Two major tall building projects have benefited from robotic-style technology in recent months to speed construction time and keep employees safe while working at height.
The project team for the 50 Hudson Yards in New York City relied on an Italian-made machine that hydraulically "climbs" up the side of a building to provide structure and walkways for workers as they construct the building's steel frame. Once several floors' worth of steel is in place, the Despe Self-Climbing Kokoon retracts the walkways, activates its hydraulic cylinders and jacks itself up to the next tiers.
Suspended from the building's columns and driven by its own onboard generator, the Kokoon can travel between floors without the aid of a crane or even stopping work on the site, according to the Despe website.

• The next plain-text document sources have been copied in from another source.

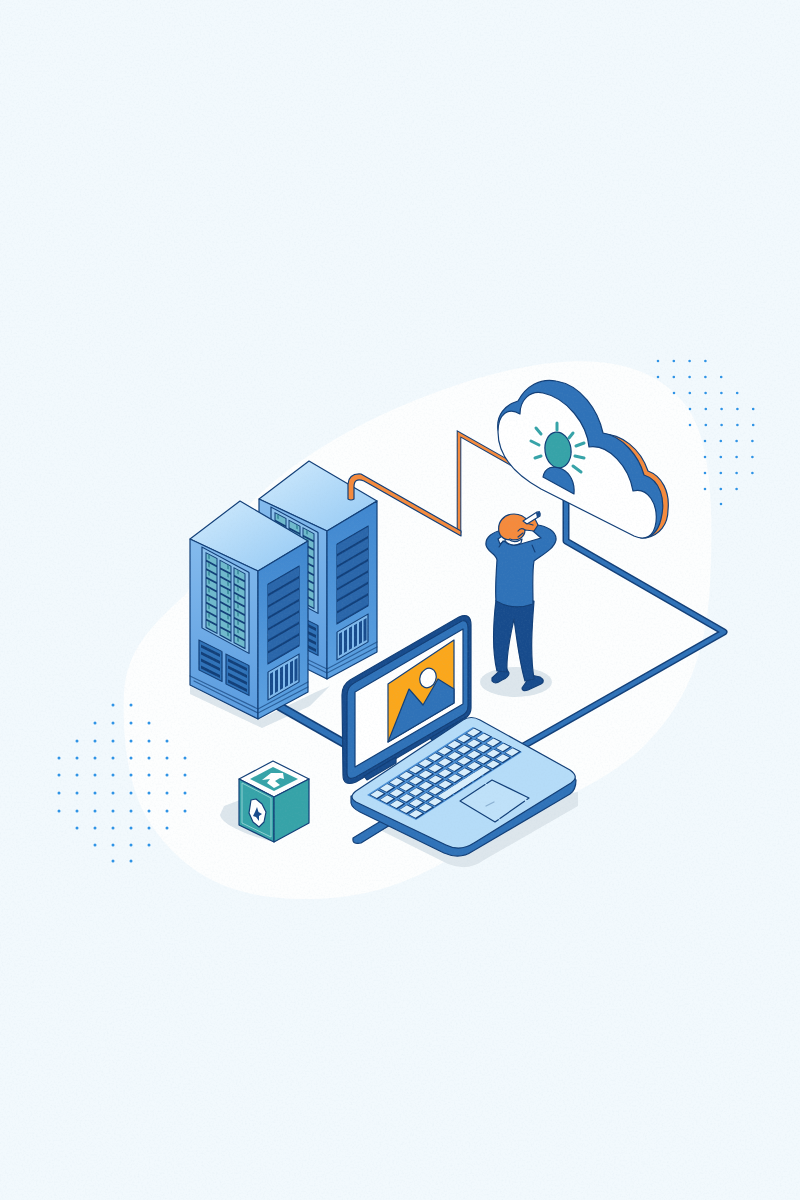
<!DOCTYPE html>
<html lang="en">
<head>
<meta charset="utf-8">
<title>Cloud network illustration</title>
<style>
:root {
  --paper: #f2f9fd;
  --blob: #fdfefe;
  --line: #123f78;
  --navy: #174b8c;
  --blue: #2f72b8;
  --mid: #4a90d6;
  --sky: #7fb9ec;
  --pale: #b5dcf8;
  --dot: #2e93e6;
  --orange: #f58a3c;
  --amber: #fba71b;
  --teal: #36a3a8;
  --shadow: #dde6ec;
  --white: #fff;
}
html, body { margin: 0; background: var(--paper); }
body { width: 800px; height: 1200px; overflow: hidden; }
svg { display: block; }
.ink { stroke: var(--line); stroke-width: 1.2; stroke-linejoin: round; stroke-linecap: round; }
.none { fill: none; }
.blob { fill: var(--blob); }
.shadow { fill: var(--shadow); }
.dots { fill: none; stroke: var(--dot); stroke-width: 3; stroke-linecap: round; }
.dots-left { stroke-dasharray: 0 18; }
.dots-right { stroke-dasharray: 0 15.8; stroke-width: 2.6; }
.cable { fill: none; stroke-linejoin: round; }
.navy { fill: var(--navy); }
.blue { fill: var(--blue); }
.mid { fill: var(--mid); }
.sky { fill: var(--sky); }
.pale { fill: var(--pale); }
.white { fill: var(--white); }
.orange { fill: var(--orange); }
.amber { fill: var(--amber); }
.teal { fill: var(--teal); }
</style>
</head>
<body>
<svg width="800" height="1200" viewBox="0 0 800 1200" role="img" aria-label="A man between servers, a laptop and a cloud joined by cables">
  <defs>
    <linearGradient id="top-light" x1="0" x2="1" y2="1">
      <stop stop-color="#d3ecfd"/><stop offset="1" stop-color="#92c8f4"/>
    </linearGradient>
    <linearGradient id="front-light" x2="0" y2="1">
      <stop stop-color="#84bbee"/><stop offset="1" stop-color="#599bdf"/>
    </linearGradient>
    <linearGradient id="side-light" x2="0" y2="1">
      <stop stop-color="#3f86ce"/><stop offset="1" stop-color="#5ca1e2"/>
    </linearGradient>
    <filter id="grain" x="0" y="0" width="1" height="1">
      <feTurbulence type="fractalNoise" baseFrequency=".55" numOctaves="3" seed="8"/>
      <feColorMatrix values="0 0 0 0 .35  0 0 0 0 .5  0 0 0 0 .6  0 0 0 .9 -.4"/>
    </filter>
    <g id="vent">
      <rect class="blue ink" width="23" height="30"/>
      <path d="M2 5H21M2 12H21M2 19H21M2 26H21" stroke="#123f78" stroke-width="3"/>
    </g>
    <g id="server">
      <path class="ink" fill="url(#top-light)" d="M190 539 240 501 308 541 258 571Z"/>
      <path class="ink" fill="url(#front-light)" d="M190 539 258 571V719L190 685Z"/>
      <path class="ink" fill="url(#side-light)" d="M258 571 308 541V692L258 719Z"/>
      <path class="ink none" d="M190 676 258 709 308 682M194 681 258 713 308 687" opacity=".65"/>
      <g transform="matrix(1 .54 0 1 202 547)">
        <rect class="ink" width="47" height="81" fill="#8bc0ec"/>
        <path d="M9.5 3V79M23.5 3V79M37.5 3V79" stroke="#123f78" stroke-width="12"/>
        <path d="M9.5 4V79M23.5 4V79M37.5 4V79" stroke="#6fb9cc" stroke-width="10" stroke-dasharray="6.4 2"/>
        <path d="M7 4V79M26 4V79M36 4V79" stroke="#2f8494" stroke-width="1.4" stroke-dasharray="4 4.4"/>
      </g>
      <use href="#vent" transform="matrix(1 .5 0 1 199 640)"/>
      <use href="#vent" transform="matrix(1 .5 0 1 226 654)"/>
      <g transform="matrix(1 -.58 0 1 268 584)">
        <rect class="navy ink" width="31" height="80"/>
        <path d="M0 5.5H31M0 16.9H31M0 28.3H31M0 39.7H31M0 51.1H31M0 62.5H31M0 73.9H31" stroke="#2a66aa" stroke-width="9"/>
        <path d="M0 11H31M0 22.5H31M0 34H31M0 45.5H31M0 57H31M0 68.5H31" stroke="#123f78" stroke-width="1.4"/>
        <rect class="sky ink" y="88" width="31" height="28"/>
        <path d="M3.5 91V113M8.5 91V113M13.5 91V113M18.5 91V113M23.5 91V113M28 91V113" stroke="#174b8c" stroke-width="3"/>
      </g>
    </g>
  </defs>

  <rect width="800" height="1200" fill="#f2f9fd"/>
  <path class="blob" d="M124 694C126 650 152 625 186 594C210 555 228 524 262 492C330 430 440 384 520 368C600 352 652 365 684 403C714 440 713 520 710 585C706 655 686 705 642 748C590 795 530 808 470 846C410 886 360 900 300 899C220 898 178 866 148 820C128 786 122 738 124 694Z"/>

  <g class="dots dots-left" aria-hidden="true">
    <path d="M113 705h19M95 723h55M77 741h91M59 758h127.500M59 775h127.500M59 793h127.500M59 811h127.500M77 828h91M95 845h55M113 861h19"/>
  </g>
  <g class="dots dots-right" aria-hidden="true">
    <path d="M658 361h48M658 377h64M674 393h64M690 409h64M690 425h64M705 441h48M705 457h48M705 473h48M705 489h33M721 504h1"/>
  </g>

  <g id="shadows" class="shadow">
    <path d="M190 686 258 720 316 692 330 686 310 706 262 728 190 694Z"/>
    <ellipse cx="516" cy="682" rx="36" ry="15"/>
    <path d="M224 806 245 798 274 842C256 838 222 826 220 815Z"/>
    <path d="M372 826 448 864Q468 872 484 860L578 806V792Z"/>
  </g>

  <g id="blue-cable" class="cable">
    <path d="M566 496V541L724 632 356 841" stroke="#123f78" stroke-width="7"/>
    <path d="M566 496V541L724 632 356 841" stroke="#2f72b8" stroke-width="4"/>
    <path d="M270 701 356 750" stroke="#123f78" stroke-width="9"/>
    <path d="M270 701 356 750" stroke="#2f72b8" stroke-width="6"/>
    <path class="blue ink" d="M353 838 381 821 390 825 361 843Q352 845 353 838Z"/>
  </g>

  <g id="servers">
    <use href="#server" x="69" y="-40"/>
    <use href="#server"/>
  </g>

  <g id="orange-cable" class="cable">
    <path d="M459 533V434L512 464" stroke="#123f78" stroke-width="4.600" stroke-linejoin="miter"/>
    <path d="M459 533V434L512 464" stroke="#f58a3c" stroke-width="2.600" stroke-linejoin="miter"/>
    <path class="orange ink" d="M348 499V484Q349 473 361 474L461 531V536L364 481Q354 477 354 487V499Q351 501 348 499Z"/>
  </g>

  <g id="cloud">
    <path class="orange ink" d="M598 434C622 432 641 450 648 471C662 476 670 492 668 510C668 524 660 535 646 538L590 470Z"/>
    <path class="blue ink" d="M498 430C496 415 505 405 518 401C526 386 540 378 556 381C581 385 598 410 603 433C622 436 639 456 644 475C660 480 666 499 661 519C658 532 651 538 641 538L520 470Z"/>
    <path class="white ink" d="M498 432C498 413 509 407 520 414C520 400 530 390 543 393C567 398 587 424 589 447C609 444 629 467 633 491C648 487 658 504 656 522C654 537 645 541 634 536L541 489C514 474 498 456 498 432Z"/>
    <ellipse class="teal ink" cx="558" cy="450" rx="13" ry="18" transform="rotate(-8 558 450)"/>
    <path class="blue ink" d="M543 477C545 467 553 465 562 469C570 473 575 482 574 494Z"/>
    <path class="none" d="M557 423V430M536 428 541 434M573 433 569 438M531 441 539 445M535 458 541 456M575 456 584 458M573 466 581 472M576 446 584 443" stroke="#36a3a8" stroke-width="3" stroke-linecap="round"/>
  </g>

  <g id="man">
    <path class="navy ink" d="M492 678 505 666 509 673Q509 677 502 680 495 685 492 681Z"/>
    <path class="navy ink" d="M522 688 531 675 540 677Q546 681 541 684L528 690Q522 692 522 688Z"/>
    <path class="navy ink" d="M496 600C493 625 492 650 497 671L507 672C506 653 511 632 514 619C517 640 519 660 525 681L534 679C530 654 532 626 534 601Z"/>
    <path class="blue ink" d="M502 530C493 532 485 537 486 545C488 553 496 553 497 560C496 575 495 590 496 601Q513 611 533 604C533 589 532 572 534 561C542 555 554 549 556 540C557 531 546 526 537 525L533 531 541 538 524 543Q512 548 504 541L500 544 498 539 506 533Z"/>
    <path class="none ink" d="M499 547 503 541M532 545 535 552" />
    <path class="white ink" d="M506 537Q513 545 522 539L521 543Q512 548 505 541Z"/>
    <path class="orange ink" d="M499 532C497 522 504 514 514 514C520 514 525 517 528 521L535 519 538 525 534 531 525 530C525 537 518 542 510 539 506 541 500 537 499 532Z"/>
    <path class="none ink" d="M518 531Q521 527 525 530M526 523 533 525M518 537 523 533"/>
    <path class="white ink" d="M523 521 537 512Q541 511 540 516L527 524Z"/>
    <path class="navy" d="M536 513 540 511 540 516 537 518Z"/>
  </g>

  <g id="laptop">
    <g id="laptop-screen">
      <path class="navy ink" d="M342 695Q342 685 350 680L459 617Q471 612 471 625V708Q471 715 465 718L356 782Q343 787 343 775Z"/>
      <path class="blue ink" d="M347 696Q347 687 354 683L460 622Q467 618 468 627V706Q468 712 463 715L356 777Q347 781 347 773Z"/>
      <path class="white ink" d="M355 692 463 629V704L355 767Z"/>
      <path class="amber ink" d="M388 684 454 640V703L388 742Z"/>
      <path class="blue ink" d="M388 742 409 689 423 705 438 679 454 689V703Z"/>
      <ellipse class="white ink" cx="428" cy="678" rx="8" ry="10" transform="rotate(20 428 678)"/>
    </g>
    <path class="navy ink" d="M364 776 396 757V763L367 780ZM430 738 466 717 466 723 434 742Z"/>
    <path class="blue ink" d="M351 796V803Q352 808 360 812L444 853Q460 860 473 851L570 794Q576 790 576 780L572 774Z"/>
    <path class="pale ink" d="M356 791 463 720Q471 715 480 720L570 770Q580 777 571 783L474 843Q460 852 446 845L356 802Q348 797 356 791Z"/>
    <g id="keyboard" transform="matrix(1.06 -.68 .49 .25 367 795)">
      <rect class="mid" width="100" height="100"/>
      <path d="M1 11H100M1 31H100M1 51H100M1 71H100M1 90H100" stroke="#123f78" stroke-width="16.500" stroke-dasharray="8 1.100"/>
      <path d="M1.600 10H100M1.600 30H100M1.600 50H100M1.600 70H100M1.600 89H100" stroke="#d8eefc" stroke-width="13" stroke-dasharray="6.600 2.500"/>
      <path d="M29 89H66" stroke="#d8eefc" stroke-width="13"/>
    </g>
    <path class="ink" fill="#bfe1f9" d="M460 801 492 780 529 798 495 822Z" stroke-dasharray="30 2 50 3"/>
    <path class="none ink" d="M486 806 494 802" opacity=".3"/>
  </g>

  <g id="cube">
    <path class="white ink" d="M239 779 273 761 309 779 274 797Z"/>
    <path class="teal" d="M250 779 273 767 298 779 274 791Z"/>
    <path class="white" d="M262 780 271 773 283 773 284 779 280 778 275 781 280 785 274 788 267 783 270 779Z"/>
    <path class="teal ink" d="M239 779 274 797V842L239 825Z"/>
    <path class="teal ink" d="M274 797 309 779V823L274 842Z"/>
    <path class="none" d="M242 783 271 798V837L242 823Z" stroke="#8dd0d1"/>
    <path class="white ink" d="M251 800 256 799 262 804 266 812 264 822 259 827 253 822 249 813Z"/>
    <path class="navy" d="M257 807 258.500 812 262 814 259 816 259 821 256 817 253 816 255 812Z"/>
  </g>

  <rect width="800" height="1200" filter="url(#grain)" opacity=".18"/>
</svg>
</body>
</html>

Crew members at 50 Hudson Yards used the system instead of traditional panel protection, shortening crane time, lowering labor costs and improving worker safety, according to general contractor Besix Group. The unit increased safety for pedestrians as well, shielding them from debris and accidents related to falling objects, Besix said.
Expected to open next year with tenants including BlackRock and Facebook, the 1,011-foot-tall 50 Hudson Yards topped out in February. It was the second U.S. project for the Kokoon, which was also used on the 67-story One Manhattan West in 2018.
For a tall building in Dubai, Besix turned to a robot to make elevator installation work easier, safer and quicker. The general contractor deployed the Schindler R.I.S.E. system (shown in top photo and at right), which travels to all the levels of a building to accurately measure and drill holes to set the anchor bolts necessary for the installation of the elevator guide rails and landing doors.
The technology makes construction faster and more accurate, according to a press release, while also improving safety conditions for technicians.
Due for delivery in 2022, the 1,115-foot-tall Uptown Tower will be the first building to be completed in the mixed-use Uptown Dubai district. The tower will feature 188 luxury hotel rooms and suites, restaurants, health spas, conference facilities and 229 residential units.
RISE has been deployed commercially in the TrIIIple project in Vienna and the Varso Tower in Warsaw, which will be the tallest skyscraper in the European Union upon its planned completion in 2022, according to the company.